======== DATASET
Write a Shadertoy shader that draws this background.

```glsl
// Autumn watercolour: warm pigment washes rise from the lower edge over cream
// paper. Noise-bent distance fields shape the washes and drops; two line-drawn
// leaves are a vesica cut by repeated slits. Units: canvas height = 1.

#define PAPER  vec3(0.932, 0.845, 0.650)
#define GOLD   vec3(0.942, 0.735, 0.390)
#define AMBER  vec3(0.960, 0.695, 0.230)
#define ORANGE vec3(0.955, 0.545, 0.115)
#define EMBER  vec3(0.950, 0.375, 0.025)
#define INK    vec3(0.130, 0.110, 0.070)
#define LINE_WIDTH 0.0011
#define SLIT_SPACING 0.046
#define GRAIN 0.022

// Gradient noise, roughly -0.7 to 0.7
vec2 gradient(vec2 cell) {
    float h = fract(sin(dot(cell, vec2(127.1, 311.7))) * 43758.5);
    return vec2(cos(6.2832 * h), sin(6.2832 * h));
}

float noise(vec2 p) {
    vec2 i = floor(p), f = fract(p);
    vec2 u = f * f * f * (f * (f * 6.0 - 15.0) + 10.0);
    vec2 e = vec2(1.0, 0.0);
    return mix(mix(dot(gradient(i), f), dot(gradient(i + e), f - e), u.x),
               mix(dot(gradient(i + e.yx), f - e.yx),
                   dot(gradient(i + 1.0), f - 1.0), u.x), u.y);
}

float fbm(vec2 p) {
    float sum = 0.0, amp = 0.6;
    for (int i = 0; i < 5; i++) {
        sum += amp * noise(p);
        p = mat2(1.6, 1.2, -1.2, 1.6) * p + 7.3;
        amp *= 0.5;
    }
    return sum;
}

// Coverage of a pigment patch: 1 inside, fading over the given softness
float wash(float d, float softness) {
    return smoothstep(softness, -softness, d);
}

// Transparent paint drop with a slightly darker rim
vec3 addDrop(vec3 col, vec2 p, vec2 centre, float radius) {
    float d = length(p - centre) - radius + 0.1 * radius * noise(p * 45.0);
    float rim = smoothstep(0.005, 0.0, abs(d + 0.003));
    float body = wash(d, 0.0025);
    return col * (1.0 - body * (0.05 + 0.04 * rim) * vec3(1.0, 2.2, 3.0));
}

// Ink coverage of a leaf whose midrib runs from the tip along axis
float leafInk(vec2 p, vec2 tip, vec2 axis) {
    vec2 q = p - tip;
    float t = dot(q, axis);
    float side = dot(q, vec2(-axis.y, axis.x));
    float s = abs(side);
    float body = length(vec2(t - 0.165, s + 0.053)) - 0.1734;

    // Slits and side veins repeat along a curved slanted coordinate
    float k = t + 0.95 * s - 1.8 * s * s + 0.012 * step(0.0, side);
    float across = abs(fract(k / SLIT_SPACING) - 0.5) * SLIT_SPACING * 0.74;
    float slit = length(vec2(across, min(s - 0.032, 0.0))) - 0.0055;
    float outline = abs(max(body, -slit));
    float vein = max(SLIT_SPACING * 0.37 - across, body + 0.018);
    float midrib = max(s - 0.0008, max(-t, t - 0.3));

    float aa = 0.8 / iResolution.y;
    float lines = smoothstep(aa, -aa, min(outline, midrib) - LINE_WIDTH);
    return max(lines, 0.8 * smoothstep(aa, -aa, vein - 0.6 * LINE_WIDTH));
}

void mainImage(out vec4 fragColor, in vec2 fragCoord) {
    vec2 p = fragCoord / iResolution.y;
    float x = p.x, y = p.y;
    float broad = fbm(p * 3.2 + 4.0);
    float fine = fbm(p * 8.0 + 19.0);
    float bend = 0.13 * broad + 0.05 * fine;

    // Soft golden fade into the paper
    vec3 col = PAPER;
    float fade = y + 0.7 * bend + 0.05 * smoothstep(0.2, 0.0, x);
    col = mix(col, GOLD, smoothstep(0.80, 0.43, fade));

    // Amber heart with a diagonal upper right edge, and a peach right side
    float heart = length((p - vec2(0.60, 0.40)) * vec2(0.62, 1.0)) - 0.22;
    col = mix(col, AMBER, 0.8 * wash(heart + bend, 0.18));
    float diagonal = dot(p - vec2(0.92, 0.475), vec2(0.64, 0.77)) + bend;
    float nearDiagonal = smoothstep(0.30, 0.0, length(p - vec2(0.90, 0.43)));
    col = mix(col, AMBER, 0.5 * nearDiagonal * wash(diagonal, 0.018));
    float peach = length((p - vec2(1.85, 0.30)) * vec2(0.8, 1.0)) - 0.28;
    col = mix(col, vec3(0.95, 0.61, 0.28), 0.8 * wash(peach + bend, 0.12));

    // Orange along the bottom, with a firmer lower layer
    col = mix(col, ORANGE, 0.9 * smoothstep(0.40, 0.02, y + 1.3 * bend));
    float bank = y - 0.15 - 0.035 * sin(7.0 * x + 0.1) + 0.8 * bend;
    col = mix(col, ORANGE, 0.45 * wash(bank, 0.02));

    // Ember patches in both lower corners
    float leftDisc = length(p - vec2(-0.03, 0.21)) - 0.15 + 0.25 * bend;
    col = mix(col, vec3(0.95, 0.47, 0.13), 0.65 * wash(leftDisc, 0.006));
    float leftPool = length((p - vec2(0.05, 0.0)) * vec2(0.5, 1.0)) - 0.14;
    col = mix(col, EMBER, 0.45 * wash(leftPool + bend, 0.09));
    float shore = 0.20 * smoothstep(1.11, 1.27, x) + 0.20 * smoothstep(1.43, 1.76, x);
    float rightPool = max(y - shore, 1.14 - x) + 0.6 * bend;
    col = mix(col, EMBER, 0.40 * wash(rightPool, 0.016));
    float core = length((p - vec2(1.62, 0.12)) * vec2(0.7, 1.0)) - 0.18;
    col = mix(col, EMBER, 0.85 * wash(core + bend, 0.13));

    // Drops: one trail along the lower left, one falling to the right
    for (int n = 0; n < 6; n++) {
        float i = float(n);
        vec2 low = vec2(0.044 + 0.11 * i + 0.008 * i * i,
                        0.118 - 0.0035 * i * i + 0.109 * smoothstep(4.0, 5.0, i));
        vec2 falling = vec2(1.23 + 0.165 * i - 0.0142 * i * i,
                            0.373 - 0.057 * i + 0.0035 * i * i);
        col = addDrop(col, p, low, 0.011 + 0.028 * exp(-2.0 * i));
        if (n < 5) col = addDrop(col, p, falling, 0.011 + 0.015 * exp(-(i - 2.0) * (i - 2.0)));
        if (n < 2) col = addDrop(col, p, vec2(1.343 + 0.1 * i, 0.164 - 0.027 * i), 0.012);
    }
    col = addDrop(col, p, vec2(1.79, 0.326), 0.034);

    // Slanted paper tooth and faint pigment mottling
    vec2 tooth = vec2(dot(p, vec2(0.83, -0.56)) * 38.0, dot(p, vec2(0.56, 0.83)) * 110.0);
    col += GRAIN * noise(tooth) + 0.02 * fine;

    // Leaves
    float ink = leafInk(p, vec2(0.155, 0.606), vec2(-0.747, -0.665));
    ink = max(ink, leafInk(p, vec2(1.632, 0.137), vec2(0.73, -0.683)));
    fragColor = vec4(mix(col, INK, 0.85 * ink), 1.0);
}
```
================
======== DATASET
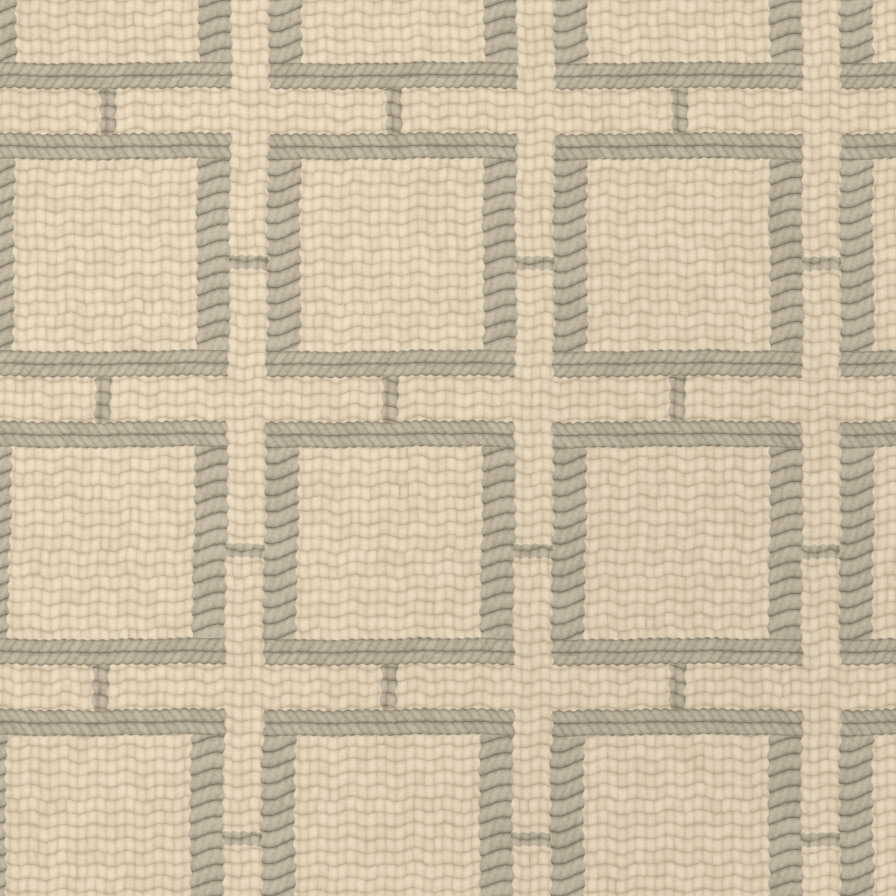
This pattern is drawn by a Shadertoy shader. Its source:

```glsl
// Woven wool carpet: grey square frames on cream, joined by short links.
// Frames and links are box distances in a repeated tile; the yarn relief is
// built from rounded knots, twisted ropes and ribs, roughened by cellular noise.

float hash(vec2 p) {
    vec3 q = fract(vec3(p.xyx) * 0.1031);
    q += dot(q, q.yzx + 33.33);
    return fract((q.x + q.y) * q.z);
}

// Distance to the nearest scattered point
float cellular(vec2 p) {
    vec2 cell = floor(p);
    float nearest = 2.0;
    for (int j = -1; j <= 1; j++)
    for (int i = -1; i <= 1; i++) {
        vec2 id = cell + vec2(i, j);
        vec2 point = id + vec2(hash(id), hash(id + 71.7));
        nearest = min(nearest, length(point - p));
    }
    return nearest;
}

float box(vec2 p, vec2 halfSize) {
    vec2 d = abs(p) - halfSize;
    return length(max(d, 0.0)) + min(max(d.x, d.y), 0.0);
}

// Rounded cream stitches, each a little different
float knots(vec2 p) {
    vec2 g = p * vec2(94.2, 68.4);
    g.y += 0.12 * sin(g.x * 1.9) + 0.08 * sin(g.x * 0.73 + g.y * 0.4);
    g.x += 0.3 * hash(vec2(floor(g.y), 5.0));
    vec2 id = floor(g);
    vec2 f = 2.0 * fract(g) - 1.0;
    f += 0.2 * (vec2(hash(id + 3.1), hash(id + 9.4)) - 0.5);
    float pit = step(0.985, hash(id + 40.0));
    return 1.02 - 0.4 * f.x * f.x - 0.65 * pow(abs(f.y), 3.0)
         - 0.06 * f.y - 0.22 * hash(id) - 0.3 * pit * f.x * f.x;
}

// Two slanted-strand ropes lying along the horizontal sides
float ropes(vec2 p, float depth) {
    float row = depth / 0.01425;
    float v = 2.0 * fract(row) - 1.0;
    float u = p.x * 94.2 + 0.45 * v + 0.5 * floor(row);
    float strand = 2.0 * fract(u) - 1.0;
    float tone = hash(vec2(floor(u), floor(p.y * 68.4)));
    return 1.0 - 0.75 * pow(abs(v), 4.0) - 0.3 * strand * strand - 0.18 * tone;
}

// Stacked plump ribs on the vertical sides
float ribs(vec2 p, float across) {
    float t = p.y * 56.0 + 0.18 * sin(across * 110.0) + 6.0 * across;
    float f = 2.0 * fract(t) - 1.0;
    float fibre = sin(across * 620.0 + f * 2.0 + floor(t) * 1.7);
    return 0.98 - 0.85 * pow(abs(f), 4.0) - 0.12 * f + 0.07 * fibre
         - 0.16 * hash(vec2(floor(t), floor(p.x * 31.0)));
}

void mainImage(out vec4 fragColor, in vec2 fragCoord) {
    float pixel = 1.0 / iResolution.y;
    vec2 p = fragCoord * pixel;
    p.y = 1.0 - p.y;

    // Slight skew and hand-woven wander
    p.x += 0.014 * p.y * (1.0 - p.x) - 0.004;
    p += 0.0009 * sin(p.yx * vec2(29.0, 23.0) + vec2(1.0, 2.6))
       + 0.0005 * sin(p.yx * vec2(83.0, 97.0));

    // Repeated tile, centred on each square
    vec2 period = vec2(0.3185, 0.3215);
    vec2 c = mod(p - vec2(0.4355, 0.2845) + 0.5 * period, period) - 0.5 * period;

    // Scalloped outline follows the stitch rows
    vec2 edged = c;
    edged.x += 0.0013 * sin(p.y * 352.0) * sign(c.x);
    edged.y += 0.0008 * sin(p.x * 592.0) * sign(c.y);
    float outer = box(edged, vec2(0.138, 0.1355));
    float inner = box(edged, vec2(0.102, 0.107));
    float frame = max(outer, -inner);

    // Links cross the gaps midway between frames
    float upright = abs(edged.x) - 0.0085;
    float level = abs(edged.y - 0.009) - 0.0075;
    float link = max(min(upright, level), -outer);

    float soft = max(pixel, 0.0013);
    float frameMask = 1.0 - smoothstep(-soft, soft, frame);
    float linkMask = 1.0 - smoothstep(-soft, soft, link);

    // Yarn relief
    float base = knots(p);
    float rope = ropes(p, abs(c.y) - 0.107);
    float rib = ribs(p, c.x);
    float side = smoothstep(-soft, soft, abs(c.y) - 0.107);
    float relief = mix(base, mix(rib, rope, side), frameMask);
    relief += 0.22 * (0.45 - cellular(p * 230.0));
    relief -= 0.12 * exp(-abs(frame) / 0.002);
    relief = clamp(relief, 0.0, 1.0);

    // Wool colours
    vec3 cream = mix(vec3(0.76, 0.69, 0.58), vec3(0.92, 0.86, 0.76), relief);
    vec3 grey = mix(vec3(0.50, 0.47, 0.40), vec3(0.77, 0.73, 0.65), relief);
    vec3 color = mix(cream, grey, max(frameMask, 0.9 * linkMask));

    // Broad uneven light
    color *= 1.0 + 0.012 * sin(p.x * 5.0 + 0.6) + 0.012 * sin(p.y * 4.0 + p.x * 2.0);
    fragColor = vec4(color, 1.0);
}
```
================
__ABOUT THIS EXERCISE__:
Throughout the material above, find each line with "addDrop" and return it.

__TASK SOLUTION__:
vec3 addDrop(vec3 col, vec2 p, vec2 centre, float radius) {
        col = addDrop(col, p, low, 0.011 + 0.028 * exp(-2.0 * i));
        if (n < 5) col = addDrop(col, p, falling, 0.011 + 0.015 * exp(-(i - 2.0) * (i - 2.0)));
        if (n < 2) col = addDrop(col, p, vec2(1.343 + 0.1 * i, 0.164 - 0.027 * i), 0.012);
    col = addDrop(col, p, vec2(1.79, 0.326), 0.034);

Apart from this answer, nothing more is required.